We squash wholesome community life, like the mothers of the parish sharing child-minding, on the grounds of “not enough toilets”.
Or the fathers who have built some camp huts for the school kids to use once a year – banned on the grounds they’re “not regulation ceiling height”.
Bureaucrats oppose enterprises desperately needed by local communities, on the grounds of some academic “zoning code” of their own invention.
In each case, there is a reason given for the regulation – a slight possibility of “harm”, which is often remote and trivial when compared with the social damage done by the bureaucracy itself.
We’ve created a haven for dobbers, people who report others just to get them into trouble – often for ulterior personal motives like revenge, or just for the sheer hell of it. Because there are now so many ways of “getting” anybody, local councils and government departments are often (wittingly or unwittingly) actually doing the dirty work of miserable anti-socials who are simply using the system. These dobbers are encouraged and protected by the bureaucrats.
We used to be able to do anything except what was prohibited. Now we can do nothing except what is permitted. The initiative has shifted from the citizen to the official. By a thousand small steps we have changed into a society that is ruled by bureaus – departments, local governments, ministries, commissions, etc. The role of the citizen now is to be controlled, milked, treated as a lower life form, treated with contempt.
It takes many years of one’s life to learn what narrow paths of action are still permissible within our over-governed society. To young people it seems that nothing is allowed. If the limited life we have left them is not fulfilling, it is hardly surprising that they become depressed, lose interest in life, and become careless of their own well-being.
Every day, thousands of people are browbeaten by officials, and frustrated in their attempts to build something, operate as a community, create something, harmlessly enjoy – to live their own lives their own way, without hurting others.
Yes, some regulations are needed to avoid harming others, but in many cases, the only party offended is officialdom itself. The greatest crime as far as these tyrants are concerned is to not live by their rule.
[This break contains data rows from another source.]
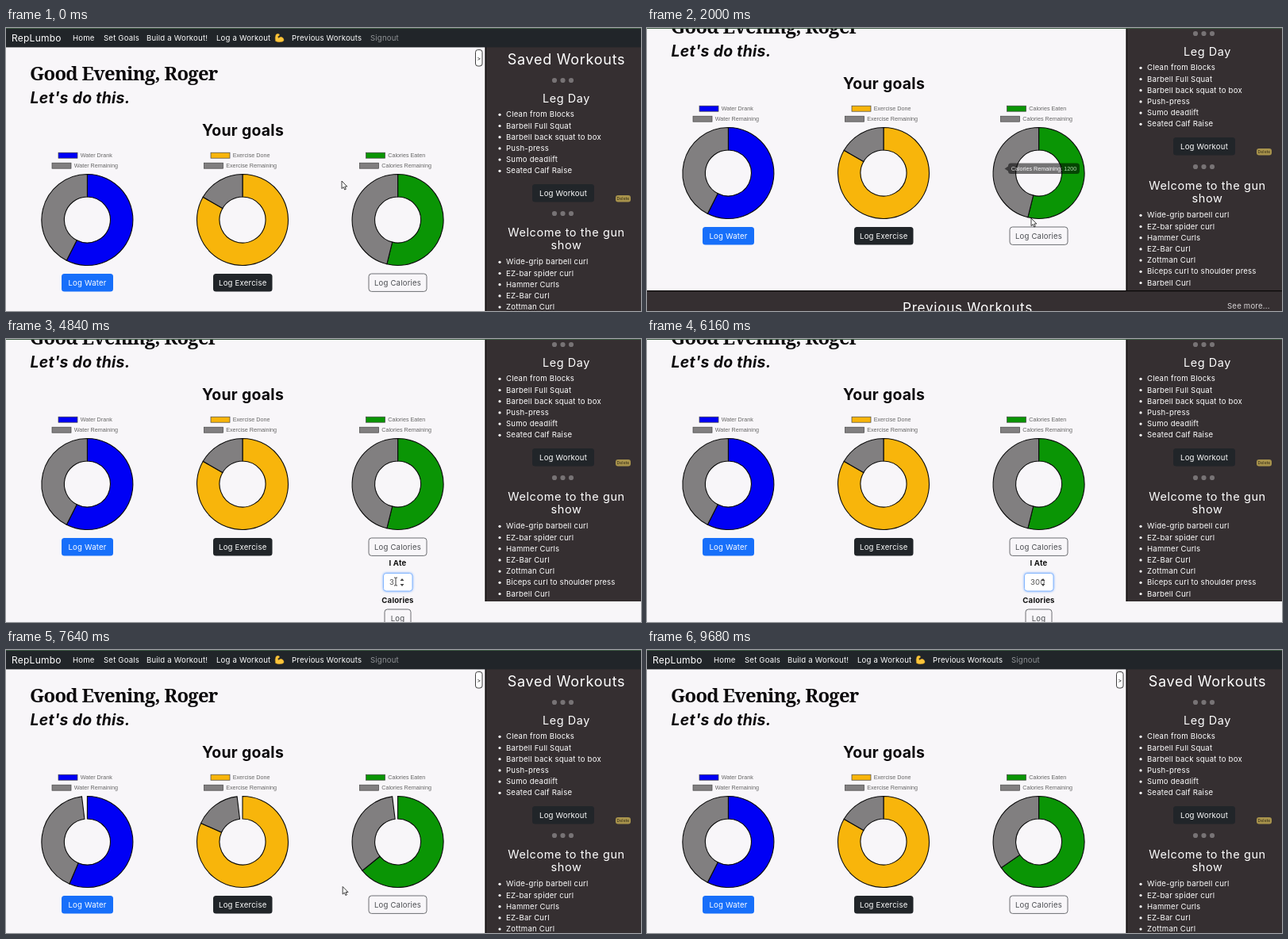
Animation, 800 px wide and 357 px high, one loop 9.72 s. Source, as an HTML page:

```html
<!DOCTYPE html>
<html lang="en">
<head>
<meta charset="utf-8">
<title>Workout dashboard</title>
<style>
html, body { margin: 0; width: 100%; height: 100%; overflow: hidden; background: #f8f6f9; }
svg { display: block; width: 800px; height: 357px; }
text { font: 9.6px Inter, sans-serif; letter-spacing: .02em; white-space: pre; }
.mid { text-anchor: middle; }
.bold { font-weight: 700; }
.title { letter-spacing: .04em; }
.head { font-size: 19.4px; font-weight: 700; letter-spacing: .015em; }
.hello { font: 700 23.8px "Noto Serif", serif; letter-spacing: -.03em; }
.small { font: 7.2px "Liberation Sans", Arial, sans-serif; letter-spacing: 0; }
</style>
</head>
<body>
<svg id="stage" viewBox="0 0 800 357">
  <rect width="800" height="357" fill="#f8f6f9"/>
  <g id="page"></g>
  <g id="cursor">
    <path id="arrow" d="M0 0V9.6L2.2 7.6L3.7 11L5.3 10.3L3.8 7H6.8Z" fill="#fff" stroke="#111" stroke-width=".8"/>
    <path id="hand" d="M-1 0Q0-1 1 0V4L5 5Q6 5.500 5.500 8L4.500 11H-1L-4 7Q-4 5-2.500 6L-1 7Z" fill="#fff" stroke="#111" stroke-width=".8"/>
    <path id="beam" d="M-2-5H-.5L0-4.500L.5-5H2M0-4.500V4.500M-2 5H-.5L0 4.500L.5 5H2" fill="none" stroke="#222" stroke-width=".9"/>
  </g>
  <rect width="800" height="1" fill="#3c5a42"/>
</svg>
<script>
const LOOP = 9720, OPEN = 2600, SUBMIT = 6700, DRAW = 7013;
const DARK = '#212529', PANEL = '#352f31', GREY = '#817f80';
const $ = id => document.getElementById(id);
const page = $('page');

function el(parent, tag, attrs = {}, content) {
  const node = document.createElementNS('http://www.w3.org/2000/svg', tag);
  for (const key in attrs) node.setAttribute(key, attrs[key]);
  if (content !== undefined) node.textContent = content;
  parent.append(node);
  return node;
}
const group = parent => el(parent, 'g');
const rect = (parent, x, y, width, height, fill, more) =>
  el(parent, 'rect', { x, y, width, height, fill, ...more });
const text = (parent, x, y, content, fill, cls = '', size) =>
  el(parent, 'text', { x, y, fill, class: cls, ...(size && { style: `font-size:${size}px` }) }, content);

function button(parent, x, y, w, label, fill, outline) {
  const box = rect(parent, x, y, w, 22.4, fill, { rx: 3.5, stroke: outline || 'none', 'stroke-width': .8 });
  const caption = text(parent, x + w / 2, y + 14.7, label, outline || '#fff', 'mid');
  return { box, caption };
}

// Side panel
const side = group(page);
rect(side, 603.6, 24, 197, 366, PANEL);
rect(side, 603.6, 24, 1.3, 366, '#0b0909');
const title = (y, label, size) => text(side, 706, y, label, '#fff', 'mid title', size);
const dots = y => [691, 701.5, 712].forEach(cx => el(side, 'circle', { cx, cy: y, r: 3.1, fill: '#777375' }));
const list = (y, items) => items.forEach((item, i) => {
  const cy = y + i * 14.2;
  el(side, 'circle', { cx: 622, cy: cy + .3, r: 1.6, fill: '#fff' });
  text(side, 630, cy + 3.4, item, '#fff');
});
title(46, 'Saved Workouts', 18);
dots(66);
title(94, 'Leg Day', 14.4);
list(109, ['Clean from Blocks', 'Barbell Full Squat', 'Barbell back squat to box',
  'Push-press', 'Sumo deadlift', 'Seated Calf Raise']);
button(side, 663, 197, 78, 'Log Workout', DARK);
rect(side, 768, 211, 19, 8.5, '#a8934c', { rx: 3 });
text(side, 777.5, 217, 'Delete', '#2c2614', 'mid', 5);
dots(234);
title(262.5, 'Welcome to the gun', 14.5);
title(279, 'show', 14.5);
list(295, ['Wide-grip barbell curl', 'EZ-bar spider curl', 'Hammer Curls', 'EZ-Bar Curl',
  'Zottman Curl', 'Biceps curl to shoulder press', 'Barbell Curl']);

// Navigation
rect(page, 0, 0, 800, 24.4, DARK);
text(page, 7, 17, 'RepLumbo', '#fff', '', 12);
[[84, 'Home'], [123, 'Set Goals'], [177, 'Build a Workout!'], [265, 'Log a Workout'],
  [360, 'Previous Workouts'], [459, 'Signout']].forEach(([x, label]) =>
  text(page, x, 16, label, label === 'Signout' ? '#909396' : '#fff'));
el(page, 'path', {
  d: 'M340 8.500Q342 6.500 344.500 8L344 10L342.500 10.300L343 13Q346 10 349 12.500Q351.500 16 348 17.300Q343 18.500 339.500 16.500Q338.500 12 340 8.500Z',
  fill: '#fbc53a', stroke: '#d99a22', 'stroke-width': .4
});

// Greeting
text(page, 30, 66, 'Good Evening, Roger', '#0c0a0c', 'hello');
text(page, 30.5, 95, "Let's do this.", '#0c0a0c', 'head').style.fontStyle = 'italic';
text(page, 298.5, 136, 'Your goals', '#0c0a0c', 'head mid');
rect(page, 591.5, 27.5, 8.5, 20.5, '#fff', { rx: 3, stroke: '#111', 'stroke-width': .8 });
text(page, 595.8, 40.5, '>', '#111', 'mid', 7);

// Charts
const charts = [
  { x: 102.4, name: 'Water', verb: 'Drank', color: '#0000f5', share: .575, keys: [66, 58] },
  { x: 298, name: 'Exercise', verb: 'Done', color: '#f8b50b', share: 5 / 6, keys: [258, 249.5] },
  { x: 493.6, name: 'Calories', verb: 'Eaten', color: '#0a9505', share: 1400 / 2600, keys: [453.5, 445.5] }
];
const rings = group(page);
for (const c of charts) {
  c.node = group(rings);
  [[c.color, c.verb], [GREY, 'Remaining']].forEach(([fill, word], i) => {
    const y = 157.2 + i * 13;
    rect(c.node, c.keys[i], y, 24, 7, fill, { stroke: '#444', 'stroke-width': .7 });
    text(c.node, c.keys[i] + 27.7, y + 5.9, `${c.name} ${word}`, '#666', 'small');
  });
  c.arcs = [c.color, GREY].map(fill => el(c.node, 'path', { fill, stroke: '#0a0a0a', 'stroke-width': 1.1 }));
}
button(page, 70, 310, 65, 'Log Water', '#176ffa');
button(page, 261, 310, 74.5, 'Log Exercise', DARK);
const logCalories = button(page, 457, 310, 73, 'Log Calories', '#f8f6f9', '#4b4d51');

function sector(cx, from, to) {
  const cy = 242, R = 57.5, r = 29;
  const at = (radius, turn) => {
    const a = turn * 2 * Math.PI;
    return `${cx + radius * Math.sin(a)} ${cy - radius * Math.cos(a)}`;
  };
  const big = to - from > .5 ? 1 : 0;
  return `M${at(R, from)}A${R} ${R} 0 ${big} 1 ${at(R, to)}L${at(r, to)}A${r} ${r} 0 ${big} 0 ${at(r, from)}Z`;
}

function tooltip(x, y, w, label, caret) {
  const g = group(page);
  rect(g, x, y, w, 13.5, '#000', { rx: 3.5, 'fill-opacity': .8 });
  const edge = caret < x ? x : x + w;
  el(g, 'path', { d: `M${edge} ${y + 4}L${caret} ${y + 7}L${edge} ${y + 10}Z`, 'fill-opacity': .8 });
  text(g, x + w / 2, y + 9.4, label, '#fff', 'small mid');
  return g;
}
const tipCalories = tooltip(455, 229.5, 90, 'Calories Remaining: 1200', 450.5);
const tipExercise = tooltip(250, 273, 63.5, 'Exercise Done: 50', 318);

// Calorie form
const form = group(page);
text(form, 493.5, 345.3, 'I Ate', '#111', 'bold mid');
const ring = rect(form, 475.5, 354.5, 36.5, 22.5, '#fff', { rx: 3.5 });
const amount = text(form, 483, 369.2, '', '#555');
el(form, 'path', { d: 'M496.500 364L499 361L501.500 364ZM496.500 368L499 371L501.500 368Z', fill: '#444' });
text(form, 493.5, 391.8, 'Calories', '#111', 'bold mid');
button(form, 477, 400, 33, 'Log', '#f8f6f9', '#4b4d51');

// Footer
const footer = group(page);
rect(footer, 0, 390, 800, 80, PANEL);
rect(footer, 0, 390, 800, 1.3, '#0b0909');
text(footer, 404, 418, 'Previous Workouts', '#fff', 'mid title', 17.2);
text(footer, 731, 412.8, 'See more...', '#d8d5d6');

const path = [[0, 423, 193], [700, 423, 193], [1200, 418, 199], [1500, 425, 205], [2000, 484, 240],
  [2300, 492, 258], [2800, 492, 258], [3500, 491, 306], [7300, 491, 306], [7700, 420, 298],
  [8020, 318, 276], [8400, 355, 68], [8850, 390, -16], [LOOP, 390, -16]];
const clamp = v => Math.min(1, Math.max(0, v));
const smooth = v => v * v * (3 - 2 * v);
const between = (t, a, b) => t >= a && t < b;
const fade = (t, a, b, c, d) => clamp((t - a) / (b - a)) * clamp((d - t) / (d - c));
const show = (node, on) => { node.style.display = on ? '' : 'none'; };

function render(t) {
  const scroll = t < SUBMIT ? 59 * smooth(clamp((t - 1480) / 300)) : 0;
  page.setAttribute('transform', `translate(0 ${-scroll})`);

  const opened = between(t, OPEN, SUBMIT);
  show(form, opened);
  show(footer, !opened);
  const hover = between(t, 2180, 3050);
  logCalories.box.setAttribute('fill', hover ? DARK : '#f8f6f9');
  logCalories.caption.setAttribute('fill', hover ? '#fff' : '#4b4d51');
  const focus = t > 3800;
  ring.setAttribute('stroke', focus ? '#86b7fe' : '#ced4da');
  ring.style.filter = focus ? 'drop-shadow(0 0 1.5px #79aefe)' : 'none';
  amount.textContent = '300'.slice(0, [4700, 5150, 5400].filter(k => t >= k).length);

  const reload = t >= SUBMIT;
  const grow = reload ? 1 - (1 - clamp((t - DRAW) / 1000)) ** 4 : 1;
  show(rings, grow > 0);
  charts[2].share = (reload ? 1700 : 1400) / 2600;
  for (const { x, share, arcs } of charts) {
    arcs[0].setAttribute('d', sector(x, 0, share * grow));
    arcs[1].setAttribute('d', sector(x, share * grow, grow));
  }
  tipCalories.setAttribute('opacity', fade(t, 1720, 1880, 1900, 2200));
  tipExercise.setAttribute('opacity', fade(t, 7850, 8050, 8120, 8440));

  const i = Math.max(1, path.findIndex(k => k[0] > t));
  const [t0, x0, y0] = path[i - 1], [t1, x1, y1] = path[i];
  const k = smooth((t - t0) / (t1 - t0));
  $('cursor').setAttribute('transform', `translate(${x0 + (x1 - x0) * k} ${y0 + (y1 - y0) * k})`);
  const beam = between(t, 3350, SUBMIT);
  show($('cursor'), !between(t, 6100, 7300));
  show($('beam'), beam);
  show($('hand'), hover);
  show($('arrow'), !beam && !hover);
}

const start = performance.now();
(function tick() {
  render((performance.now() - start) % LOOP);
  requestAnimationFrame(tick);
})();
</script>
</body>
</html>
```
This is not government for the people.
Every time another regulation is invented, another restriction imposed, the power of the little dictators grows, and the freedom of the people diminishes. The justifications put forward for each new stricture – safety, health, monitoring, revenue-raising – are never weighed against the cumulative effect of over-regulation on the quality of life. No department, no official, no politician has taken responsibility for that.
The new rulers assemble in committees behind closed doors – often in grand buildings paid for by their subjects, constantly finding new ways to reduce the freedom of the people. Some of these self-appointed nannies, wrapping us in regulations, actually think they are bettering our lives.
The nannies think they have such superior wisdom, that they should make ever more of our life choices. This is arrogance. They are no longer public servants: they have become public masters. The nannies make the red tape with which to hobble us.
Then the street level officials snare the citizens in the red tape. Many of these officers exercise no discretion, but are mere screws. They stop people in their tracks, they bring them down, frustrate their plans, punish initiative, sometimes shatter their dreams. These people are fond of saying “Regulations are regulations.” They do not exercise judgement, values, common sense or mercy. Alas, these jobs are often taken by characters who enjoy having the legal authority to throw their weight around, to indulge in power for its own sake.
Other positions in society are earned through talent and effort. But petty officials simply assume power over citizens. Every day, some of their kind are oppressing their fellow Australians by insisting on enforcing regulations that fail to serve any useful purpose. This is oppression. These people screw the public, by enforcing their dictates without using common sense.
Bureaucracy brings out an unfortunate side of human nature. This is reason enough to reduce the staggering volume of regulation now in our country. The bureaucrats, the nannies & their screws, have seriously undermined the great Australian principle of the fair go.
COBBERs aims to restore it.